From Neurons to Neighborhoods : The Science of Early Childhood Development
by Committee on Integrating the Science of Early Childhood Development (Author), Youth, and Families Board on Children (Author), National Research Council (Author), Committee on Integrating the Science of Early Childhood Development (Author), Jack P. Shonkoff (Editor), Deborah A. Phillips (Editor)
How we raise young children is one of today's most highly personalized and sharply politicized issues, in part because each of us can claim some level of "expertise." The debate has intensified as discoveries about our development-in the womb and in the first months and years-have reached the popular media.
How can we use our burgeoning knowledge to assure the well-being of all young children, for their own sake as well as for the sake of our nation? Drawing from new findings, this book presents important conclusions about nature-versus-nurture, the impact of being born into a... View Details
From Neuron to Cognition via Computational Neuroscience (Computational Neuroscience Series)
by Michael A. Arbib (Editor), James J. Bonaiuto (Editor)
A comprehensive, integrated, and accessible textbook presenting core neuroscientific topics from a computational perspective, tracing a path from cells and circuits to behavior and cognition.
This textbook presents a wide range of subjects in neuroscience from a computational perspective. It offers a comprehensive, integrated introduction to core topics, using computational tools to trace a path from neurons and circuits to behavior and cognition. Moreover, the chapters show how computational neuroscience -- methods for modeling the causal interactions underlying neural... View Details
The Myth of Mirror Neurons: The Real Neuroscience of Communication and Cognition
by Gregory Hickok (Author)
An essential reconsideration of one of the most far-reaching theories in modern neuroscience and psychology.In 1992, a group of neuroscientists from Parma, Italy, reported a new class of brain cells discovered in the motor cortex of the macaque monkey. These cells, later dubbed mirror neurons, responded equally well during the monkey’s own motor actions, such as grabbing an object, and while the monkey watched someone else perform similar motor actions. Researchers speculated that the neurons allowed the monkey to understand others by simulating their actions in its... View Details
I of the Vortex: From Neurons to Self
by Rodolfo R. Llinas (Author)
A highly original theory of how the mind-brain works, based on the author's study of single neuronal cells.

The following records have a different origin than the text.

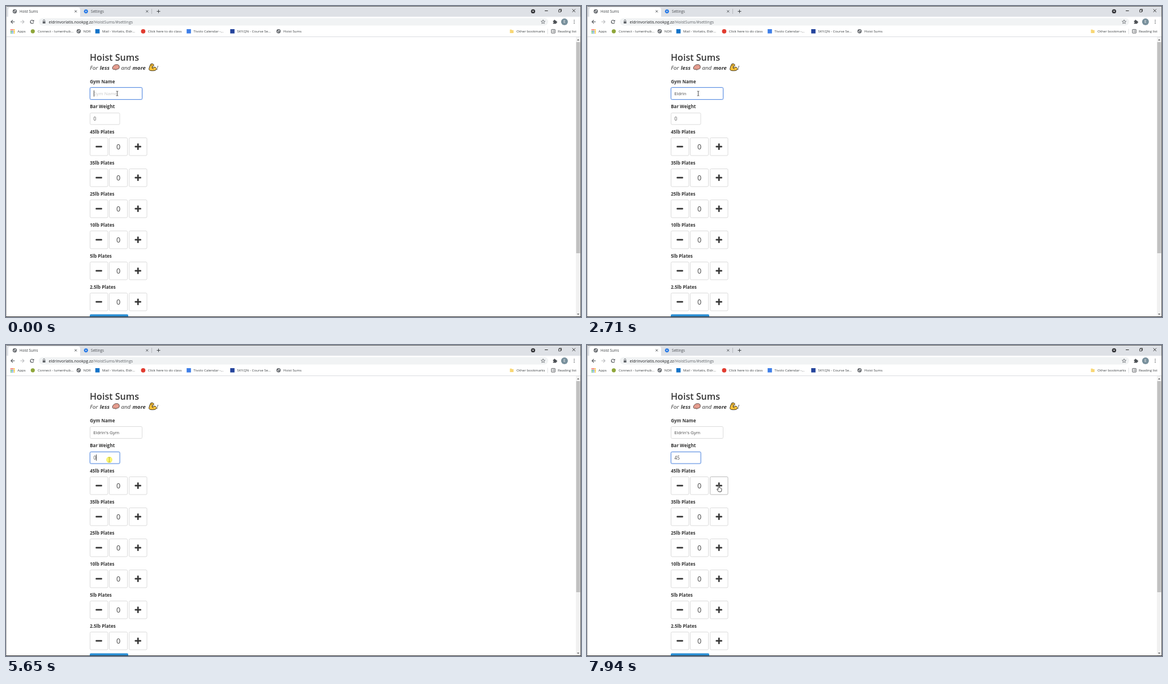
Recreate the animation shown at these times as an HTML page with a canvas. Size 1016 by 551 pixels, loop 8000 ms.

```html
<!DOCTYPE html>
<html lang="en">
<head>
<meta charset="utf-8">
<title>Hoist Sums</title>
<style>
html, body { margin: 0; width: 100%; height: 100%; overflow: hidden; background: #fff; }
canvas { display: block; width: 1016px; height: 551px; }
</style>
</head>
<body>
<canvas id="stage" width="1016" height="551"></canvas>
<script>
const ctx = document.getElementById('stage').getContext('2d');
const FONT = '"Open Sans", "Noto Sans", sans-serif';
const INK = '#363636', ICON = '#5f6368', LOOP = 8000, BLINK = 530;
const NAME = "Eldrin's Gym";
const NAME_KEYS = [1120, 1450, 1650, 1780, 2050, 2180, 3040, 3170, 3500, 4100, 4300, 4500];
const FOCUS_BAR = 5640;

function text(str, x, y, size, color = INK, style = '', align = 'left') {
  ctx.font = `${style} ${size}px ${FONT}`;
  ctx.fillStyle = color;
  ctx.textAlign = align;
  ctx.fillText(str, x, y);
  return ctx.measureText(str).width;
}

function rect(x, y, w, h, color) {
  ctx.fillStyle = color;
  ctx.fillRect(x, y, w, h);
}

function paint(fill, stroke, width = 1) {
  if (fill) { ctx.fillStyle = fill; ctx.fill(); }
  if (stroke) { ctx.strokeStyle = stroke; ctx.lineWidth = width; ctx.stroke(); }
}

function round(x, y, w, h, r, fill, stroke, width = 1) {
  ctx.beginPath();
  ctx.roundRect(x, y, w, h, r);
  paint(fill, stroke, width);
}

function disc(x, y, r, fill, stroke, width) {
  ctx.beginPath();
  ctx.arc(x, y, r, 0, 7);
  paint(fill, stroke, width);
}

function shape(d, x, y, fill, stroke, width = 1, skew = 0) {
  const p = new Path2D(d);
  ctx.save();
  ctx.transform(1, 0, skew, 1, x, y);
  if (fill) { ctx.fillStyle = fill; ctx.fill(p); }
  if (stroke) { ctx.strokeStyle = stroke; ctx.lineWidth = width; ctx.stroke(p); }
  ctx.restore();
}

function cross(x, y, r, color = '#3c4043') {
  shape(`M${-r} ${-r}L${r} ${r}M${r} ${-r}L${-r} ${r}`, x, y, null, color, 0.9);
}

function globe(x, y) {
  disc(x, y, 3.7, ICON);
  shape('M-2.6 -.8L-.6 0L-.2 1.4L-1 2.6ZM0 -2.7L2.3 -1.4L1 .2L-.3 -.7ZM1.2 1L2.5 .8L1.4 2.3Z', x, y, '#eee');
}

function tabs() {
  rect(0, 0, 1016, 19, '#dee1e6');
  round(4, 2.5, 127, 20, 4, '#fff');
  globe(15.5, 9.5);
  text('Hoist Sums', 24, 11.8, 6.2, '#3c4043');
  cross(123.2, 9.5, 1.9);
  for (let i = 0; i < 8; i++) {
    const a = i * Math.PI / 4;
    disc(141.3 + 2.9 * Math.cos(a), 9.5 + 2.9 * Math.sin(a), 0.9, '#1a73e8');
  }
  disc(141.3, 9.5, 2.1, null, '#1a73e8', 1.7);
  text('Settings', 150, 11.8, 6.2, '#4a4d51');
  cross(249.3, 9.5, 1.9);
  rect(257, 5, 0.6, 9, '#9a9da2');
  shape('M-3 0H3M0 -3V3', 269.5, 9.5, null, '#3c4043', 1);
  disc(931.3, 9.4, 3.7, '#35363a');
  shape('M-1.7 -.8H1.7L0 1.3Z', 931.3, 9.4, '#fff');
  rect(952, 8, 5.5, 1, '#222');
  shape('M-2.5 -1.3H1.3V2.5H-2.5ZM-1.3 -1.3V-2.5H2.5V1.3H1.3', 979, 8.2, null, '#222', 0.8);
  cross(1003.3, 8.3, 2.6, '#222');
}

function toolbar() {
  rect(0, 19, 1016, 36, '#fff');
  shape('M3.4 0H-3M0 -3.2L-3.2 0L0 3.2', 12, 28, null, '#4d5155', 1.1);
  shape('M-3.4 0H3M0 -3.2L3.2 0L0 3.2', 28.8, 28, null, '#babcbe', 1.1);
  ctx.beginPath();
  ctx.arc(46, 28, 2.9, 0.3, 5.4);
  paint(null, '#4d5155', 1.1);
  shape('M3.5 -3.5V-.4H.4Z', 46, 28, '#4d5155');

  round(58, 21.5, 900, 13, 6.5, '#f1f3f4');
  round(64.8, 27.2, 4.8, 3.9, 0.5, ICON);
  shape('M-1.4 0V-1.3A1.4 1.4 0 0 1 1.4 -1.3V0', 67.2, 27, null, ICON, 0.9);
  const w = text('eldrinvorlatis.nookpg.zz', 75.5, 30.7, 7.05, '#202124');
  text('/HoistSums/#settings', 75.5 + w, 30.7, 7.05, ICON);

  let star = '';
  for (let i = 0; i < 10; i++) {
    const a = i * Math.PI / 5 - Math.PI / 2, r = i % 2 ? 1.6 : 3.7;
    star += `${i ? 'L' : 'M'}${r * Math.cos(a)} ${r * Math.sin(a)}`;
  }
  shape(star + 'Z', 949, 28.2, null, ICON, 0.8);
  round(966.6, 26, 5.8, 5.6, 0.7, '#4d5155');
  disc(969.3, 25.7, 1.3, '#4d5155');
  disc(972.6, 28.6, 1.3, '#4d5155');
  disc(966.8, 29, 0.9, '#fff');
  disc(986.8, 28, 6, '#78909c');
  text('E', 986.8, 30.4, 6.4, '#fff', '', 'center');
  for (let i = -1; i < 2; i++) disc(1004, 28 + i * 2.7, 0.8, '#4d5155');
}

function bookmarks() {
  const dots = ['#ea4335', '#ea4335', '#fbbc04', '#34a853', '#4285f4', '#fbbc04', '#34a853', '#4285f4', '#fbbc04'];
  dots.forEach((c, i) => rect(8.2 + i % 3 * 2.7, 41.3 + Math.floor(i / 3) * 2.7, 1.9, 1.9, c));
  disc(47.3, 44.8, 3.6, '#8fa63a');
  globe(128.4, 44.8);
  rect(157.8, 41, 7.6, 7.6, '#1473c8');
  disc(242.4, 44.8, 3.9, '#e13c30');
  rect(319.2, 41, 7.6, 7.6, '#3f7fe8');
  rect(396.2, 41, 7.6, 7.6, '#24449c');
  globe(481.6, 44.8);
  const items = [['Apps', 20.3], ['Connect - lumenhub...', 56], ['NDR', 136.8], ['Mail - Vorlatis, Eldr...', 170],
    ['Click here to do class', 250.7], ['Tivolo Calendar -...', 331.3], ['SKY.QN - Course Se...', 408.3],
    ['Hoist Sums', 490], ['Other bookmarks', 902], ['Reading list', 975]];
  for (const [label, x] of items) text(label, x, 47.1, 6.15, '#3c4043');
  shape('M-3.2 -3H-.4L.5 -2H3.2V3.2H-3.2Z', 893.6, 44.8, '#f8d775');
  rect(956.7, 40.5, 0.6, 9, '#c8cacc');
  round(963.7, 41.5, 6.6, 6.6, 0.6, null, '#4d5155', 0.9);
  shape('M-1.8 -1.4H-.8M-1.8 0H-.8M-1.8 1.4H-.8M.1 -1.4H2M.1 0H2M.1 1.4H2', 967, 44.8, null, '#4d5155', 0.7);
  rect(0, 54, 1016, 1, '#dadce0');
}

function heading() {
  text('Hoist Sums', 148, 96.6, 16.1, INK, '600');
  const y = 112.5, lean = -0.22;
  text('For', 148.3, y, 9.8, INK, 'italic');
  text('less', 165.8, y, 9.5, INK, 'italic 700');
  text('and', 203.5, y, 9.6, INK, 'italic');
  text('more', 223.5, y, 9.5, INK, 'italic 700');
  text('!', 266.3, y, 9.8, INK, 'italic');
  // brain
  shape('M-5.8 1.8C-6.6 -2 -4 -4.8 0 -4.8C4 -4.8 6.4 -2 5.6 1.8C5 3.2 3.5 3.4 2.5 3.2C2 5 -1 4.8 -1.5 3.4C-3.5 4.2 -5.3 3.6 -5.8 1.8Z',
    194.4, 108.6, '#eda597', '#33231f', 0.8, lean);
  shape('M-4 -.3C-2 -3 -1 0 .5 -2.5M1.6 -.5C3 -2 4 -.2 5 -.6M-3 2C-1 1 1 2.6 2.5 1.5', 194.4, 108.6, null, '#b56d62', 0.5, lean);
  // flexed arm
  shape('M2 -6C4.5 -6.8 7.5 -6 7.8 -3.6C7.8 -2 6.3 -1.6 5.3 -1.7L6 1.2C8.5 -1.5 12.5 -.7 14.2 3C14 5.4 10.5 6.2 7 6C3.5 6 .8 5 .7 3C.6 0 1 -3.5 2 -6Z',
    252.6, 108.7, '#fcc33c', '#2b2412', 0.9, lean);
  shape('M2.5 -3.6H5.3M6 1.2C6.6 2.3 7.8 2.8 9 2.6', 252.6, 108.7, null, '#2b2412', 0.7, lean);
}

function field(x, y, w, h, focus, border = '#dbdbdb') {
  if (focus) round(x - 0.2, y - 0.2, w + 0.4, h + 0.4, 2.3, null, 'rgba(50,115,220,.2)', 2.2);
  round(x, y, w, h, 2, '#fff', focus ? '#5c8fe2' : border);
}

function plates(hover) {
  ['45', '35', '25', '10', '5', '2.5'].forEach((lb, i) => {
    const y = 233.5 + i * 55, mid = y + 15.7;
    text(lb + 'lb Plates', 148.2, y - 7.5, 8, INK, '700');
    field(148.5, y, 31.5, 31.5);
    field(182.5, y, 32, 31.5);
    field(217.5, y, 31.5, 31.5, false, hover && !i ? '#bababa' : '#dbdbdb');
    round(158.4, mid - 1.35, 11.4, 2.7, 0.8, INK);
    round(227.5, mid - 1.35, 11.4, 2.7, 0.8, INK);
    round(231.85, mid - 5.7, 2.7, 11.4, 0.8, INK);
    text('0', 198.6, mid + 5.2, 12.6, '#444', '', 'center');
  });
  round(148, 546.3, 68, 20, 2, '#2b8ed3');
}

function scrollbar() {
  rect(1007, 55, 8, 496, '#f1f1f1');
  rect(1007.5, 64, 7, 374, '#c1c1c1');
  shape('M-2 1L0 -1.2L2 1Z', 1011, 60, '#606060');
  shape('M-2 -1L0 1.2L2 -1Z', 1011, 546, '#606060');
}

function caret(x, y, age) {
  if (age % (2 * BLINK) < BLINK) rect(Math.round(x), y, 1, 11, '#444');
}

const lastOf = (times, t) => times.filter(v => v <= t).pop();

function form(t) {
  const inBar = t >= FOCUS_BAR;
  text('Gym Name', 148.2, 136.9, 8, INK, '700');
  field(148.5, 144.5, 92, 21, !inBar);
  const typed = NAME.slice(0, NAME_KEYS.filter(v => v <= t).length);
  const w = text(typed, 154.3, 158.4, 7.95, '#4a4a4a');
  if (!typed) text('Gym Name', 154.3, 158.4, 8, '#c8c8c8');
  if (!inBar) caret(154.5 + w, 149.5, t - lastOf([-270, 390, ...NAME_KEYS], t));

  text('Bar Weight', 148.2, 181.4, 8, INK, '700');
  field(148.5, 189.5, 52.5, 20.5, inBar);
  const value = t < 6400 ? '0' : t < 6720 ? '' : t < 7050 ? '4' : '45';
  const vw = text(value, 154.4, 203, 8.3, '#4a4a4a');
  if (!value) text('Bar Weight', 154.4, 203, 7.6, '#c8c8c8');
  if (inBar) caret(154.4 + vw, 194, t - lastOf([FOCUS_BAR, 6720, 7050], t + 25));
}

function glide(t, start, end, a, b) {
  const u = Math.min(1, Math.max(0, (t - start) / (end - start)));
  const e = u * u * (3 - 2 * u);
  return [a[0] + (b[0] - a[0]) * e, a[1] + (b[1] - a[1]) * e];
}

function pointer(t) {
  const step = Math.floor(t / 66) * 66;
  if (t < 5780) return glide(step, 5100, 5560, [196.5, 155], [182.5, 203.3]);
  if (t < 5910) return [182.5, 203.3];
  return glide(step, 7410, 7900, [180.5, 203.5], [232.3, 249]);
}

function drawPointer(x, y, hand) {
  const inField = (y > 144 && y < 166) || (y > 189 && y < 210 && x < 201);
  if (hand) {
    shape('M0 0C.9 -.9 1.8 -.3 1.8 .6V4C2.8 3.4 3.3 4 3.4 4.5C4.2 4 4.8 4.5 4.9 5.1C5.6 4.9 5.9 5.4 5.9 6V8.3L4.9 11H.6L-2.3 7.2C-2.5 6 -1.4 5.8 -.2 7.2Z',
      x - 0.3, y, '#fff', '#111', 0.8);
  } else if (inField) {
    shape('M-1.8 -4H-.4L0 -3.6L.4 -4H1.8M0 -3.6V3.6M-1.8 4H-.4L0 3.6L.4 4H1.8', x, y, null, '#222', 0.8);
  } else {
    shape('M0 0V9L2.1 7.1L3.6 10.3L5 9.6L3.5 6.5H6.3Z', x, y, '#fff', '#111', 0.8);
  }
}

function windowEdge() {
  rect(0, 0, 1016, 1, '#626262');
  rect(1015, 0, 1, 551, '#626262');
  rect(0, 0, 1, 551, '#b4b4b4');
  rect(0, 550, 1016, 1, '#333');
}

function draw(t) {
  const [x, y] = pointer(t);
  const hand = y > 233 && x > 217;
  const pressed = (t >= 260 && t < 390) || (t >= FOCUS_BAR && t < 5780);
  rect(0, 0, 1016, 551, '#fff');
  tabs();
  toolbar();
  bookmarks();
  heading();
  form(t);
  plates(hand);
  scrollbar();
  drawPointer(x, y, hand);
  if (pressed) disc(x, y, 5.5, 'rgba(246,238,40,.65)');
  windowEdge();
}

const began = performance.now();
function tick() {
  draw((performance.now() - began) % LOOP);
  requestAnimationFrame(tick);
}
tick();
</script>
</body>
</html>
```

In I of the Vortex, Rodolfo Llinas, a founding father of modern brain science, presents an original view of the evolution and nature of mind. According to Llinas, the "mindness state" evolved to allow predictive interactions between mobile creatures and their environment. He illustrates the early evolution of mind through a primitive animal called the "sea squirt." The mobile larval form has a brainlike ganglion that receives sensory information about the... View Details